→ PROBLEM DETAILS: Pictures should be left out while the data beneath this task is written out word for word.

→ Stored data entries:

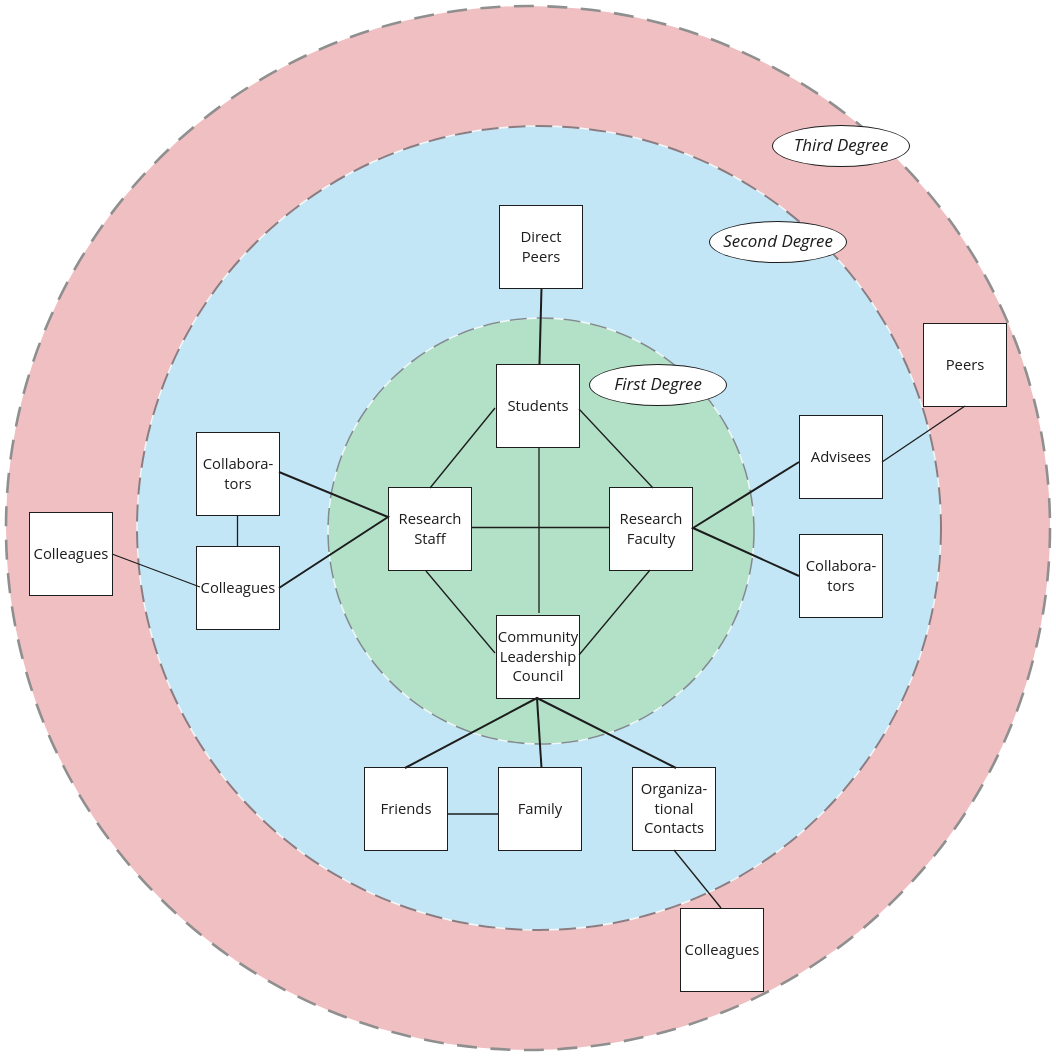
<!DOCTYPE html>
<html lang="en">
<head>
<meta charset="utf-8">
<title>Degrees of connection</title>
<style>
:root {
  --paper: #ffffff;
  --ink: #1d1d1d;
  --third: #f0bfc2;
  --second: #c3e6f6;
  --first: #b3e1c8;
  --dash-third: #8f8f8f;
  --dash-second: #8a7c80;
  --dash-first: #7f8c90;
  --rim: #f3f8f8;
}
* { box-sizing: border-box; margin: 0; }
html, body { width: 1056px; height: 1056px; overflow: hidden; background: var(--paper); }
.diagram {
  position: relative;
  width: 1056px;
  height: 1056px;
  overflow: hidden;
  color: var(--ink);
  font-family: "Open Sans", "Noto Sans", sans-serif;
}
.rings, .links { position: absolute; inset: 0; width: 1056px; height: 1056px; }
.rings .rim { fill: none; stroke: var(--rim); stroke-width: 1.4; }
.rings .dash { fill: none; }
.links { fill: none; stroke: var(--ink); }
.links .thin { stroke-width: 1.3; }
.links .strong { stroke-width: 2; }
.node, .degree {
  position: absolute;
  left: var(--x);
  top: var(--y);
  display: flex;
  align-items: center;
  justify-content: center;
  text-align: center;
  white-space: nowrap;
  background: var(--paper);
  border: 1.4px solid var(--ink);
}
.node { width: 84px; height: 84px; padding-bottom: 1px; font-size: 14.8px; line-height: 19.5px; }
.degree { width: 138px; height: 42px; padding-bottom: 2px; border-radius: 50%; font-size: 17px; font-style: italic; line-height: 22px; }
</style>
</head>
<body>
<main class="diagram">
  <svg class="rings" viewBox="0 0 1056 1056" aria-hidden="true">
    <circle cx="528" cy="528" r="522" fill="var(--third)"/>
    <circle class="dash" cx="528" cy="528" r="522" stroke="var(--dash-third)" stroke-width="2.6" stroke-dasharray="20 13.5"/>
    <circle cx="539" cy="528" r="402" fill="var(--second)"/>
    <circle class="rim" cx="539" cy="528" r="402"/>
    <circle class="dash" cx="539" cy="528" r="402" stroke="var(--dash-second)" stroke-width="2" stroke-dasharray="17 10"/>
    <circle cx="541" cy="531" r="213" fill="var(--first)"/>
    <circle class="rim" cx="541" cy="531" r="213"/>
    <circle class="dash" cx="541" cy="531" r="213" stroke="var(--dash-first)" stroke-width="1.6" stroke-dasharray="17 10"/>
  </svg>

  <div class="degree" style="--x:772px;--y:125px">Third Degree</div>
  <div class="degree" style="--x:709px;--y:221px">Second Degree</div>
  <div class="degree" style="--x:589px;--y:364px">First Degree</div>

  <div class="node" style="--x:496px;--y:364px">Students</div>
  <div class="node" style="--x:388px;--y:487px">Research<br>Staff</div>
  <div class="node" style="--x:609px;--y:487px">Research<br>Faculty</div>
  <div class="node" style="--x:496px;--y:615px">Community<br>Leadership<br>Council</div>

  <div class="node" style="--x:499px;--y:205px">Direct<br>Peers</div>
  <div class="node" style="--x:196px;--y:432px">Collabora-<br>tors</div>
  <div class="node" style="--x:196px;--y:546px">Colleagues</div>
  <div class="node" style="--x:799px;--y:415px">Advisees</div>
  <div class="node" style="--x:799px;--y:534px">Collabora-<br>tors</div>
  <div class="node" style="--x:364px;--y:767px">Friends</div>
  <div class="node" style="--x:498px;--y:767px">Family</div>
  <div class="node" style="--x:632px;--y:767px">Organiza-<br>tional<br>Contacts</div>

  <div class="node" style="--x:29px;--y:512px">Colleagues</div>
  <div class="node" style="--x:923px;--y:323px">Peers</div>
  <div class="node" style="--x:680px;--y:908px">Colleagues</div>

  <svg class="links" viewBox="0 0 1056 1056" aria-hidden="true">
    <g class="thin">
      <line x1="495" y1="408" x2="430" y2="488"/>
      <line x1="579" y1="409" x2="653" y2="488"/>
      <line x1="539" y1="447" x2="539" y2="613"/>
      <line x1="471" y1="527.5" x2="610" y2="527.5"/>
      <line x1="426" y1="571" x2="495" y2="653"/>
      <line x1="650" y1="570" x2="579" y2="655"/>
      <line x1="237.5" y1="515" x2="237.5" y2="547"/>
      <line x1="112" y1="554" x2="200" y2="587"/>
      <line x1="882" y1="462" x2="965" y2="406"/>
      <line x1="447" y1="814" x2="498" y2="814"/>
      <line x1="674" y1="850" x2="721" y2="908"/>
    </g>
    <g class="strong">
      <line x1="541.5" y1="288" x2="539.5" y2="364"/>
      <polyline points="279,472 388,517 279,588"/>
      <polyline points="799,462 693,528 799,576"/>
      <polyline points="405,768 537,698 676,768"/>
      <line x1="537" y1="698" x2="541.5" y2="768"/>
    </g>
  </svg>
</main>
</body>
</html>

→ SOLUTION FOR THIS TASK:
<!DOCTYPE html>
<html lang="en">
<head>
<meta charset="utf-8">
<title>Degrees of connection</title>
<style>
:root {
  --paper: #ffffff;
  --ink: #1d1d1d;
  --third: #f0bfc2;
  --second: #c3e6f6;
  --first: #b3e1c8;
  --dash-third: #8f8f8f;
  --dash-second: #8a7c80;
  --dash-first: #7f8c90;
  --rim: #f3f8f8;
}
* { box-sizing: border-box; margin: 0; }
html, body { width: 1056px; height: 1056px; overflow: hidden; background: var(--paper); }
.diagram {
  position: relative;
  width: 1056px;
  height: 1056px;
  overflow: hidden;
  color: var(--ink);
  font-family: "Open Sans", "Noto Sans", sans-serif;
}
.rings, .links { position: absolute; inset: 0; width: 1056px; height: 1056px; }
.rings .rim { fill: none; stroke: var(--rim); stroke-width: 1.4; }
.rings .dash { fill: none; }
.links { fill: none; stroke: var(--ink); }
.links .thin { stroke-width: 1.3; }
.links .strong { stroke-width: 2; }
.node, .degree {
  position: absolute;
  left: var(--x);
  top: var(--y);
  display: flex;
  align-items: center;
  justify-content: center;
  text-align: center;
  white-space: nowrap;
  background: var(--paper);
  border: 1.4px solid var(--ink);
}
.node { width: 84px; height: 84px; padding-bottom: 1px; font-size: 14.8px; line-height: 19.5px; }
.degree { width: 138px; height: 42px; padding-bottom: 2px; border-radius: 50%; font-size: 17px; font-style: italic; line-height: 22px; }
</style>
</head>
<body>
<main class="diagram">
  <svg class="rings" viewBox="0 0 1056 1056" aria-hidden="true">
    <circle cx="528" cy="528" r="522" fill="var(--third)"/>
    <circle class="dash" cx="528" cy="528" r="522" stroke="var(--dash-third)" stroke-width="2.6" stroke-dasharray="20 13.5"/>
    <circle cx="539" cy="528" r="402" fill="var(--second)"/>
    <circle class="rim" cx="539" cy="528" r="402"/>
    <circle class="dash" cx="539" cy="528" r="402" stroke="var(--dash-second)" stroke-width="2" stroke-dasharray="17 10"/>
    <circle cx="541" cy="531" r="213" fill="var(--first)"/>
    <circle class="rim" cx="541" cy="531" r="213"/>
    <circle class="dash" cx="541" cy="531" r="213" stroke="var(--dash-first)" stroke-width="1.6" stroke-dasharray="17 10"/>
  </svg>

  <div class="degree" style="--x:772px;--y:125px">Third Degree</div>
  <div class="degree" style="--x:709px;--y:221px">Second Degree</div>
  <div class="degree" style="--x:589px;--y:364px">First Degree</div>

  <div class="node" style="--x:496px;--y:364px">Students</div>
  <div class="node" style="--x:388px;--y:487px">Research<br>Staff</div>
  <div class="node" style="--x:609px;--y:487px">Research<br>Faculty</div>
  <div class="node" style="--x:496px;--y:615px">Community<br>Leadership<br>Council</div>

  <div class="node" style="--x:499px;--y:205px">Direct<br>Peers</div>
  <div class="node" style="--x:196px;--y:432px">Collabora-<br>tors</div>
  <div class="node" style="--x:196px;--y:546px">Colleagues</div>
  <div class="node" style="--x:799px;--y:415px">Advisees</div>
  <div class="node" style="--x:799px;--y:534px">Collabora-<br>tors</div>
  <div class="node" style="--x:364px;--y:767px">Friends</div>
  <div class="node" style="--x:498px;--y:767px">Family</div>
  <div class="node" style="--x:632px;--y:767px">Organiza-<br>tional<br>Contacts</div>

  <div class="node" style="--x:29px;--y:512px">Colleagues</div>
  <div class="node" style="--x:923px;--y:323px">Peers</div>
  <div class="node" style="--x:680px;--y:908px">Colleagues</div>

  <svg class="links" viewBox="0 0 1056 1056" aria-hidden="true">
    <g class="thin">
      <line x1="495" y1="408" x2="430" y2="488"/>
      <line x1="579" y1="409" x2="653" y2="488"/>
      <line x1="539" y1="447" x2="539" y2="613"/>
      <line x1="471" y1="527.5" x2="610" y2="527.5"/>
      <line x1="426" y1="571" x2="495" y2="653"/>
      <line x1="650" y1="570" x2="579" y2="655"/>
      <line x1="237.5" y1="515" x2="237.5" y2="547"/>
      <line x1="112" y1="554" x2="200" y2="587"/>
      <line x1="882" y1="462" x2="965" y2="406"/>
      <line x1="447" y1="814" x2="498" y2="814"/>
      <line x1="674" y1="850" x2="721" y2="908"/>
    </g>
    <g class="strong">
      <line x1="541.5" y1="288" x2="539.5" y2="364"/>
      <polyline points="279,472 388,517 279,588"/>
      <polyline points="799,462 693,528 799,576"/>
      <polyline points="405,768 537,698 676,768"/>
      <line x1="537" y1="698" x2="541.5" y2="768"/>
    </g>
  </svg>
</main>
</body>
</html>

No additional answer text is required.